Comparison of dry seeded and puddled transplanted rainy season rice on the High Ganges River Floodplain of Bangladesh uri icon

abstract

  • In the High Ganges River Floodplain of Bangladesh, rice is normally established by puddling and transplanting. This is a costly practice in terms of tillage, labour and irrigation requirement. Dry seeding of rice has the potential to reduce these costs and facilitate timely crop establishment. However, the performance of dry seeded rice (DSR) in other parts of South Asia has been variable in comparison with that of puddled transplanted rice (PTR). Therefore, a four-year replicated experiment was conducted to compare the performance of PTR and DSR, grown during the rainy season, in the High Ganges River Floodplain.

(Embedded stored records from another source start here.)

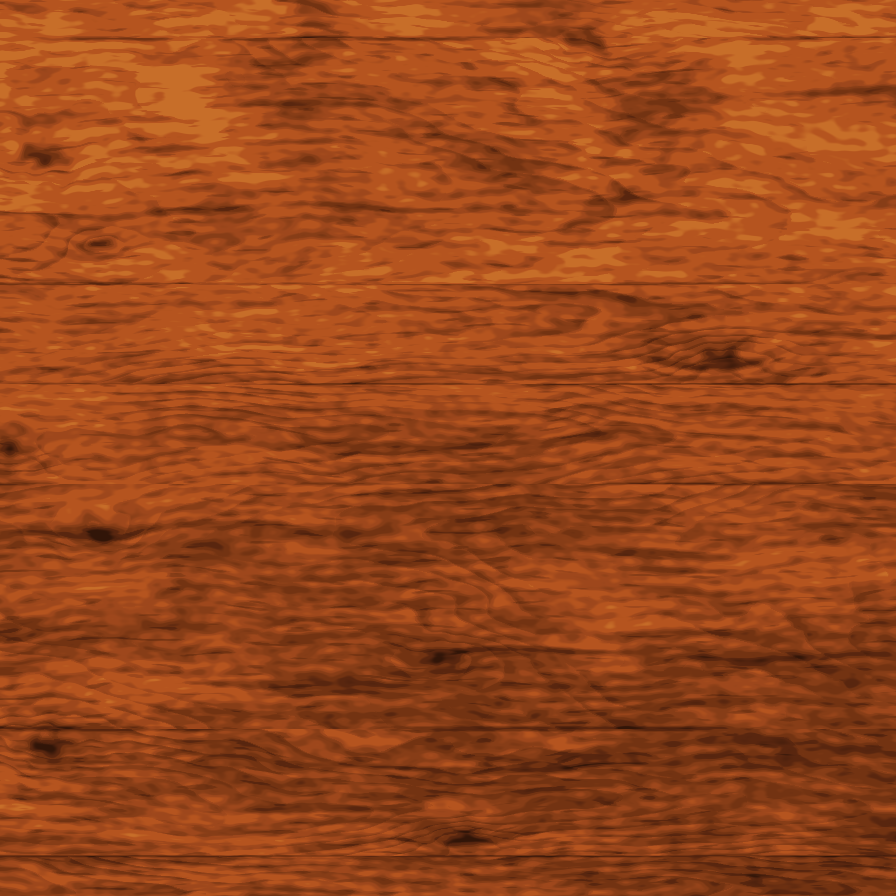
A WebGL 2 fragment shader for this texture:

```glsl
#version 300 es
precision highp float;

uniform vec2 u_resolution;
out vec4 outColor;

const float PLANKS = 6.0;
const float RING_RATE = 7.0;      // growth rings per canvas width
const float ARCH_STRETCH = 9.0;   // how far the arches are drawn out sideways
const float ARCH_ROUND = 0.02;    // tip radius of an arch
const int KNOTS = 9;
const float KNOT_SIZE = 0.015;
const float FIBRE = 0.4 * 4.0;
const float MOTTLE = 1.25;
const float FIGURE = 1.7;
const float BIAS = 0.36;
const float TONE_BLEND = 0.24;    // softness between neighbouring tones

const vec3 TONES[6] = vec3[6](
    vec3(0.35, 0.15, 0.06), vec3(0.45, 0.20, 0.07), vec3(0.53, 0.24, 0.09),
    vec3(0.62, 0.28, 0.11), vec3(0.71, 0.33, 0.12), vec3(0.78, 0.43, 0.16));
const float TONE_EDGES[5] = float[5](-1.55, -0.77, -0.18, 0.41, 1.48);

float hash(float n) {
    return fract(sin(n * 91.37 + 4.1) * 4375.85);
}

vec2 gradient(vec2 cell) {
    float angle = 6.2832 * fract(sin(dot(cell, vec2(127.1, 311.7))) * 43758.5);
    return vec2(cos(angle), sin(angle));
}

float noise(vec2 p) {
    vec2 i = floor(p), f = p - i;
    vec2 u = f * f * f * (f * (f * 6.0 - 15.0) + 10.0);
    vec2 e = vec2(1.0, 0.0);
    float low = mix(dot(gradient(i), f), dot(gradient(i + e), f - e), u.x);
    float high = mix(dot(gradient(i + e.yx), f - e.yx),
                     dot(gradient(i + 1.0), f - 1.0), u.x);
    return mix(low, high, u.y);
}

float fbm(vec2 p) {
    return noise(p) + 0.5 * noise(p * 2.03 + 7.3) + 0.25 * noise(p * 4.1 + 19.7);
}

// x: darkening at the cores, y: push on the surrounding grain
vec2 knots(vec2 p) {
    vec2 sum = vec2(0.0);
    for (int i = 0; i < KNOTS; i++) {
        float n = float(i);
        vec2 centre = vec2(hash(n + 2.0), (n + 0.2 + 0.6 * hash(n + 31.0)) / float(KNOTS));
        float size = KNOT_SIZE * mix(0.6, 1.3, hash(n + 57.0));
        vec2 d = (p - centre) * vec2(0.75, 1.7) / size;
        d += 0.9 * vec2(noise(p * 45.0), noise(p * 45.0 + 33.0));
        float r2 = dot(d, d);
        sum += vec2(exp(-r2), exp(-r2 * 0.09));
    }
    return sum;
}

// Nested arches along one plank, in ring counts
float ringField(vec2 p, float row, float across, float push) {
    float side = hash(row + 5.0) < 0.7 ? 1.0 : -1.0;
    float y = (across - mix(0.3, 0.7, hash(row + 11.0))) / PLANKS;
    y += 0.045 * fbm(p * vec2(2.6, 5.0) + row * 3.7);
    float arch = p.x * side + ARCH_STRETCH * sqrt(y * y + ARCH_ROUND * ARCH_ROUND);
    return RING_RATE * arch + 0.9 * fbm(p * vec2(6.0, 13.0)) + 2.2 * push;
}

void main() {
    vec2 p = gl_FragCoord.xy / u_resolution.y;

    // Planks of uneven height
    float rowCoord = p.y * PLANKS + 0.35 * sin(p.y * 11.0) + 0.57;
    float row = floor(rowCoord), across = rowCoord - row;
    vec2 q = p + vec2(row * 5.3, 0.0);
    vec2 knot = knots(p);

    // Grain lines bend with a slow wave and around the knots
    vec2 g = q;
    g.y += 0.022 * noise(q * vec2(3.0, 5.0)) + 0.008 * noise(q * vec2(9.0, 16.0));
    g.y += 0.012 * knot.y;

    // Broad light: bright top, dark lower right
    float tone = BIAS + 1.25 * (p.y - 0.5) + 0.5 * (hash(row + 23.0) - 0.5);
    tone -= 0.9 * smoothstep(0.5, 1.0, p.x) * smoothstep(0.3, 0.0, abs(p.y - 0.18));
    tone += FIGURE * noise(g * vec2(1.6, 11.0) + 3.0);

    // Curly sheen, strongest near the top
    vec2 curl = q * vec2(6.0, 10.0) + 1.3 * vec2(noise(q * 5.0), noise(q * 5.0 + 41.0));
    tone += fbm(curl) * mix(0.6, 2.1, smoothstep(0.55, 0.95, p.y));

    // Growth rings: slow ramp ending in a dark line
    float ring = fract(ringField(p, row, across, knot.y));
    float ringLine = smoothstep(0.5, 0.9, ring) * (1.0 - smoothstep(0.9, 1.0, ring));
    float ringFade = 0.55 + 0.9 * noise(q * vec2(3.0, 7.0) + 60.0);
    tone += ringFade * (0.4 * (0.5 - ring) - 0.95 * ringLine);

    // Fibres, mottle, long streaks and short pores
    tone += FIBRE * noise(g * vec2(8.0, 95.0));
    tone += MOTTLE * noise(g * vec2(48.0, 125.0) + 13.0);
    tone -= 1.1 * smoothstep(0.24, 0.5, noise(g * vec2(2.6, 62.0) + 27.0));
    tone -= 0.9 * smoothstep(0.28, 0.5, noise(g * vec2(22.0, 170.0) + 71.0));

    // Knots and broken seams
    tone -= 3.0 * knot.x + 0.45 * knot.y;
    float seamGap = min(across, 1.0 - across) / PLANKS;
    float seam = 1.0 - smoothstep(0.0006, 0.003, seamGap);
    tone -= 1.5 * seam * smoothstep(-0.25, 0.25, noise(vec2(p.x * 3.0, floor(rowCoord + 0.5) * 7.7)));

    // Tones in soft steps
    vec3 colour = TONES[0];
    for (int i = 0; i < 5; i++) {
        float edge = TONE_EDGES[i];
        colour = mix(colour, TONES[i + 1], smoothstep(edge - TONE_BLEND, edge + TONE_BLEND, tone));
    }
    colour *= 1.0 - 0.45 * smoothstep(-1.9, -3.6, tone);
    outColor = vec4(colour, 1.0);
}
```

There were two tillage treatments for DSR - full tillage and strip tillage. Two levels of rice residue retention (removed; partial retention) were compared in sub-plots. Grain yield of DSR was significantly (by 5% or 0.2 t ha(-1)) lower than the yield of PTR, while DSR reduced irrigation input by 240-880 mm over the four years. The variation in the reduction in irrigation input was due to variation in the incidence and amount of rainfall across the four years. There were no significant differences between the use of full and strip tillage for DSR for any of the measured parameters, and any effects of rice residue retention were small. The cost of production of DSR was reduced by 9% (USD 87 ha(-1)) in comparison with PTR, which led to a small increase in the gross margin and BCR of DSR. The results suggest that replacement of puddled transplanted aman with dry seeded aman in the High Ganges River Floodplain can be done with only a small yield loss, but with significantly reduced irrigation input, lower costs of production, and similar profitability.

publication date

  • 2018
  • 2018
  • 2018